Use Response Policies to configure DNS resolvers to respond to DNS queries for a particular zone or host with a user-configured response.
- If you are a corporate user and you want to prevent employees from being connected to certain harmful websites, you can set up a Response Policy to block these websites so that they don't return the query response. Or, you can set up the policy so that employees are simply redirected to an appropriate website.
- If you need to follow a government regulation that mandates certain DNS blocking, you can use Response Policies to implement this requirement.
- Blacklist—list of domains that are blocked on the network. Blocklisting only allows through objects that aren't explicitly included in the list. Objects matching the blocklist return an NXDOMAIN (non-existent domain) response.
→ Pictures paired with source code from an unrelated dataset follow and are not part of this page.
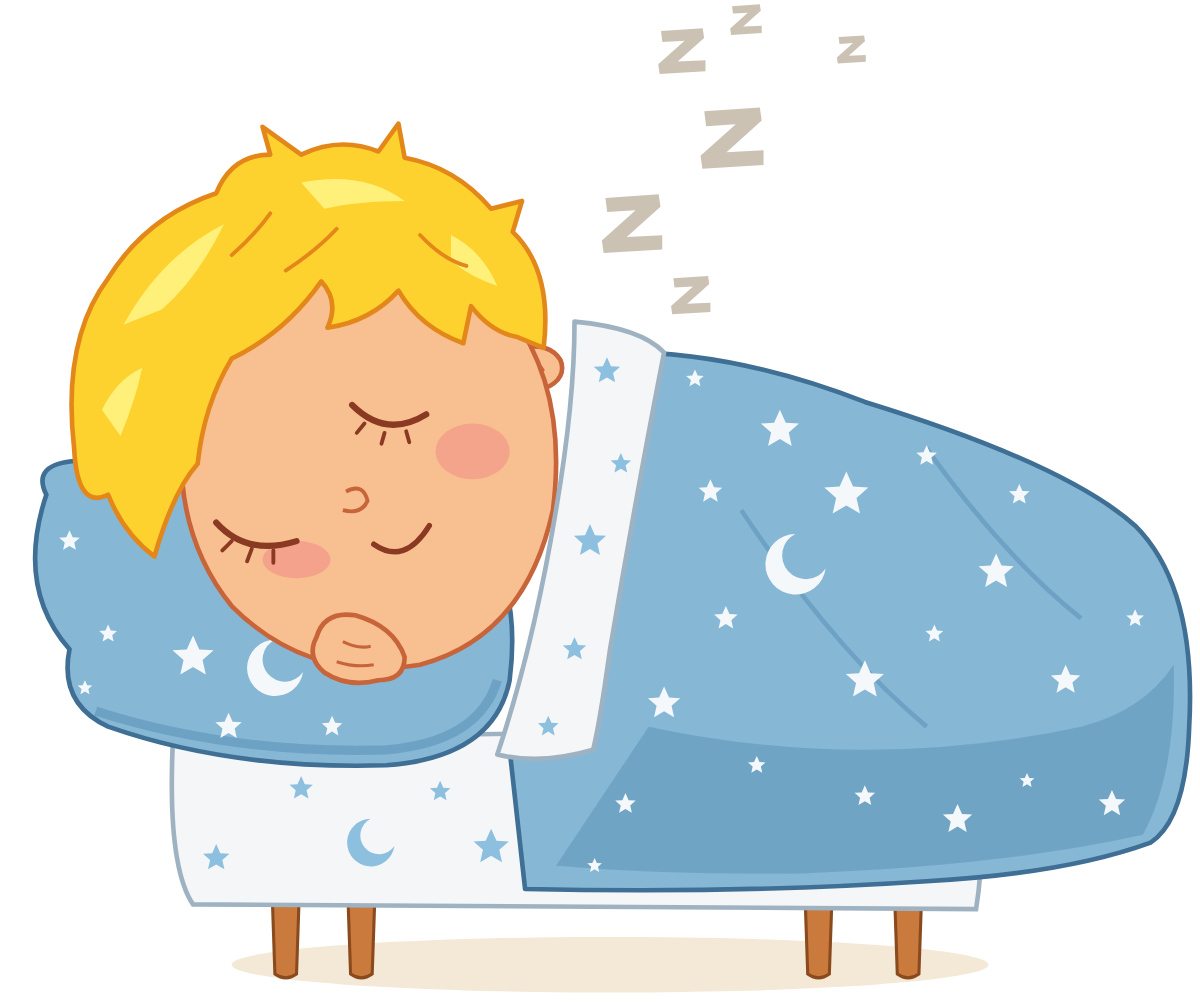
<!DOCTYPE html>
<html lang="en">
<head>
<meta charset="utf-8">
<title>Sleeping Child</title>
<link rel="stylesheet" href="https://fonts.googleapis.com/css2?family=Baloo+2:wght@700&display=swap">
<style>
  :root {
    --paper: #ffffff;
    --shadow: #f3e9d6;
    --leg: #c97a3c;
    --leg-line: #8a4a1e;
    --sheet: #f4f6f8;
    --sheet-line: #9fb2c2;
    --blue: #86b8d6;
    --blue-dark: #5f93b8;
    --blue-line: #3f6f94;
    --star-white: #f4f8fb;
    --star-blue: #8cc0de;
    --skin: #f8bf90;
    --skin-line: #c8643a;
    --cheek: #f08a86;
    --hair: #fdd22e;
    --hair-light: #fff07a;
    --hair-line: #e4871b;
    --snore: #cbc2b4;
    --ink: #8a3a22;
  }
  html, body { margin: 0; padding: 0; overflow: hidden; background: var(--paper); }
  .canvas { width: 1200px; height: 1008px; position: relative; overflow: hidden; font-family: "Baloo 2", sans-serif; }
  .canvas svg { display: block; }
</style>
</head>
<body>
<main class="canvas">
<svg width="1200" height="1008" viewBox="0 0 777 652" preserveAspectRatio="none" role="img" aria-label="A child sleeping peacefully in a small bed under a starry blanket">
  <defs>
    <path id="star" d="M0,-10 L2.9,-3.5 L9.5,-3.1 L4.4,1.4 L5.9,8.1 L0,4.6 L-5.9,8.1 L-4.4,1.4 L-9.5,-3.1 L-2.9,-3.5 Z"/>
    <path id="moon" d="M0,-14 A14,14 0 1 0 14,2 A11,11 0 1 1 0,-14 Z"/>
    <path id="snore-z" d="M0,0 L30,-2 L31,5 L12,22 L32,21 L32,29 L-1,31 L-2,24 L17,7 L1,8 Z"/>
    <g id="leg">
      <path d="M-9,0 L9,0 L7,58 Q0,63 -7,58 Z" fill="var(--leg)" stroke="var(--leg-line)" stroke-width="2"/>
    </g>
  </defs>

  <ellipse class="floor-shadow" cx="395" cy="624" rx="245" ry="18" fill="var(--shadow)"/>

  <g class="bed-legs">
    <use href="#leg" x="185" y="572"/>
    <use href="#leg" x="234" y="572"/>
    <use href="#leg" x="530" y="572"/>
    <use href="#leg" x="588" y="572"/>
  </g>

  <g class="bed-base">
    <path d="M112,478 Q108,560 125,585 L632,588 Q640,540 630,470 Z" fill="var(--sheet)" stroke="var(--sheet-line)" stroke-width="3"/>
    <g fill="var(--star-blue)">
      <use href="#star" transform="translate(140,555) scale(0.9)"/>
      <use href="#star" transform="translate(195,510) scale(0.8)"/>
      <use href="#moon" transform="translate(240,545) scale(1.1)"/>
      <use href="#star" transform="translate(285,512) scale(0.7)"/>
      <use href="#star" transform="translate(318,548) scale(1.2)"/>
      <use href="#star" transform="translate(365,560) scale(0.7)"/>
      <use href="#star" transform="translate(402,536) scale(0.9)"/>
      <use href="#star" transform="translate(445,565) scale(0.6)"/>
      <use href="#star" transform="translate(495,548) scale(1.1)"/>
      <use href="#star" transform="translate(540,568) scale(0.6)"/>
      <use href="#star" transform="translate(575,545) scale(0.8)"/>
    </g>
  </g>

  <g class="pillow">
    <path d="M30,320 Q20,300 50,298 Q180,300 290,330 Q340,360 330,440 Q320,490 250,495 Q150,498 70,470 Q38,455 45,420 Q10,380 30,320 Z" fill="var(--blue)" stroke="var(--blue-line)" stroke-width="3"/>
    <path d="M62,460 Q150,488 250,485 Q310,480 322,440" fill="none" stroke="var(--blue-dark)" stroke-width="6" opacity="0.6"/>
    <g fill="var(--star-white)">
      <use href="#star" transform="translate(45,350) scale(0.7)"/>
      <use href="#star" transform="translate(125,425) scale(1.4)"/>
      <use href="#moon" transform="translate(178,432) scale(1.3)"/>
      <use href="#star" transform="translate(70,410) scale(0.6)"/>
      <use href="#star" transform="translate(148,470) scale(0.9)"/>
      <use href="#star" transform="translate(215,470) scale(0.7)"/>
      <use href="#star" transform="translate(55,445) scale(0.5)"/>
    </g>
  </g>

  <g class="child-head">
    <ellipse class="ear" cx="346" cy="238" rx="18" ry="14" fill="var(--skin)" stroke="var(--skin-line)" stroke-width="3"/>
    <path d="M338,236 Q346,230 352,240" fill="none" stroke="var(--skin-line)" stroke-width="2"/>
    <path class="face" d="M120,262 Q108,340 150,392 Q200,442 272,430 Q340,412 358,330 Q368,252 330,202 Q262,160 182,180 Q130,200 120,262 Z" fill="var(--skin)" stroke="var(--skin-line)" stroke-width="3"/>
    <ellipse cx="192" cy="362" rx="22" ry="12" fill="var(--cheek)" opacity="0.55"/>
    <ellipse cx="306" cy="292" rx="24" ry="18" fill="var(--cheek)" opacity="0.5"/>
    <path class="eye" d="M140,338 Q160,360 192,350" fill="none" stroke="var(--ink)" stroke-width="4" stroke-linecap="round"/>
    <path d="M150,350 l-6,6 M163,355 l-3,8 M177,356 l0,8" stroke="var(--ink)" stroke-width="2.5" stroke-linecap="round"/>
    <path class="eye" d="M228,262 Q250,284 276,268" fill="none" stroke="var(--ink)" stroke-width="4" stroke-linecap="round"/>
    <path d="M236,274 l-5,6 M249,280 l-2,7 M263,279 l2,7" stroke="var(--ink)" stroke-width="2.5" stroke-linecap="round"/>
    <path class="nose" d="M224,318 Q235,312 238,324 Q234,333 222,330" fill="none" stroke="var(--skin-line)" stroke-width="2.5"/>
    <path class="mouth" d="M242,352 Q262,366 278,340" fill="none" stroke="var(--ink)" stroke-width="3.5" stroke-linecap="round"/>
  </g>

  <g class="child-hair">
    <path d="M100,360 Q80,345 70,320 Q50,330 48,290 Q40,220 70,180 Q95,140 140,125 Q150,100 175,100 L170,82 L195,100 Q220,88 245,98 L258,80 L262,102 Q295,108 318,135 L338,130 L332,150 Q358,175 352,225 L335,218 Q318,215 305,198 L300,222 Q272,212 258,188 Q240,208 212,212 Q220,195 208,182 Q185,215 150,232 Q132,262 128,300 Q112,318 100,360 Z" fill="var(--hair)" stroke="var(--hair-line)" stroke-width="3" stroke-linejoin="round"/>
    <path d="M80,210 Q105,165 145,145 Q128,180 105,200 Z M195,118 Q235,110 262,130 Q232,130 210,135 Z M292,152 Q312,162 322,185 Q302,178 292,168 Z M66,265 Q76,245 92,238 Q88,258 78,282 Z" fill="var(--hair-light)"/>
    <path d="M185,175 Q205,162 218,148 M150,165 Q165,152 175,138 M272,152 Q287,168 302,172" fill="none" stroke="var(--hair-line)" stroke-width="2.5" stroke-linecap="round"/>
  </g>

  <g class="child-hand">
    <path d="M205,412 Q210,395 230,398 Q255,405 262,425 Q262,440 245,440 Q225,445 210,435 Q198,425 205,412 Z" fill="var(--skin)" stroke="var(--skin-line)" stroke-width="3"/>
    <path d="M222,415 Q232,420 240,418 M218,428 Q230,432 242,430" fill="none" stroke="var(--skin-line)" stroke-width="2"/>
  </g>

  <g class="blanket">
    <path d="M390,228 Q470,225 560,260 Q690,300 735,340 Q775,380 770,470 Q768,530 745,545 Q690,565 600,570 Q480,578 340,575 L330,485 Z" fill="var(--blue)" stroke="var(--blue-line)" stroke-width="3" stroke-linejoin="round"/>
    <path d="M420,470 Q560,500 700,470 Q740,460 760,430 Q762,500 740,540 Q650,560 520,565 Q430,566 360,560 Z" fill="var(--blue-dark)" opacity="0.55"/>
    <path d="M600,290 Q650,360 700,400 M480,330 Q540,420 600,470" fill="none" stroke="var(--blue-dark)" stroke-width="3" opacity="0.6"/>
    <g fill="var(--star-white)">
      <use href="#star" transform="translate(450,245) scale(0.6)"/>
      <use href="#star" transform="translate(505,278) scale(1.3)"/>
      <use href="#star" transform="translate(548,320) scale(1.5)"/>
      <use href="#star" transform="translate(460,318) scale(0.8)"/>
      <use href="#star" transform="translate(600,295) scale(0.7)"/>
      <use href="#star" transform="translate(660,320) scale(0.7)"/>
      <use href="#star" transform="translate(645,370) scale(1.2)"/>
      <use href="#moon" transform="translate(515,365) scale(1.4)"/>
      <use href="#star" transform="translate(470,400) scale(0.8)"/>
      <use href="#star" transform="translate(560,440) scale(1.3)"/>
      <use href="#star" transform="translate(605,410) scale(0.6)"/>
      <use href="#star" transform="translate(690,440) scale(1)"/>
      <use href="#star" transform="translate(735,400) scale(0.6)"/>
      <use href="#star" transform="translate(430,455) scale(1.1)"/>
      <use href="#star" transform="translate(490,495) scale(0.6)"/>
      <use href="#star" transform="translate(405,520) scale(0.7)"/>
      <use href="#star" transform="translate(560,515) scale(0.7)"/>
      <use href="#star" transform="translate(620,530) scale(1)"/>
      <use href="#star" transform="translate(665,505) scale(0.5)"/>
      <use href="#star" transform="translate(720,520) scale(0.9)"/>
      <use href="#star" transform="translate(385,560) scale(0.5)"/>
    </g>
  </g>

  <g class="sheet-fold">
    <path d="M372,208 Q415,212 430,228 Q412,320 395,420 Q388,470 384,485 Q350,495 322,488 Q345,420 360,330 Q372,260 372,208 Z" fill="var(--sheet)" stroke="var(--sheet-line)" stroke-width="3" stroke-linejoin="round"/>
    <g fill="var(--star-blue)">
      <use href="#star" transform="translate(393,240) scale(0.9)"/>
      <use href="#star" transform="translate(402,300) scale(0.7)"/>
      <use href="#star" transform="translate(382,350) scale(1.1)"/>
      <use href="#star" transform="translate(372,420) scale(0.8)"/>
      <use href="#star" transform="translate(355,470) scale(0.7)"/>
    </g>
  </g>

  <g class="snore" fill="var(--snore)">
    <use href="#snore-z" transform="translate(392,128) scale(1.15)"/>
    <use href="#snore-z" transform="translate(436,180) scale(0.75)"/>
    <use href="#snore-z" transform="translate(456,72) scale(1.2)"/>
    <use href="#snore-z" transform="translate(428,20) scale(0.9)"/>
    <use href="#snore-z" transform="translate(474,4) scale(0.6)"/>
    <use href="#snore-z" transform="translate(543,24) scale(0.55)"/>
  </g>
</svg>
</main>
</body>
</html>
- Blackhole—discards incoming or outgoing traffic to domains on the Blackhole list silently without informing the source. Objects matching the Blackhole list return a NOERROR response with no answers.
- Redirect—directs users attempting to connect to a non-existent domain (NXDOMAIN) to a designated portal page.
- Whitelist—list of trusted domains that are excluded from blocking. Objects matching
the allowlist are excluded from further processing.Note: The Whitelist response policy takes no action against matching objects; it only logs that a domain matching the blocklist was found.
You can configure these types of Response Policies at the DNS configuration level. However, for Response Policies to be fully effective, users should be restricted to the DNS server for resolution. To prevent users from bypassing the DNS server, restrict DNS access on the firewall to ONLY your DNS servers. This will prevent users from directly accessing DNS servers on the Internet.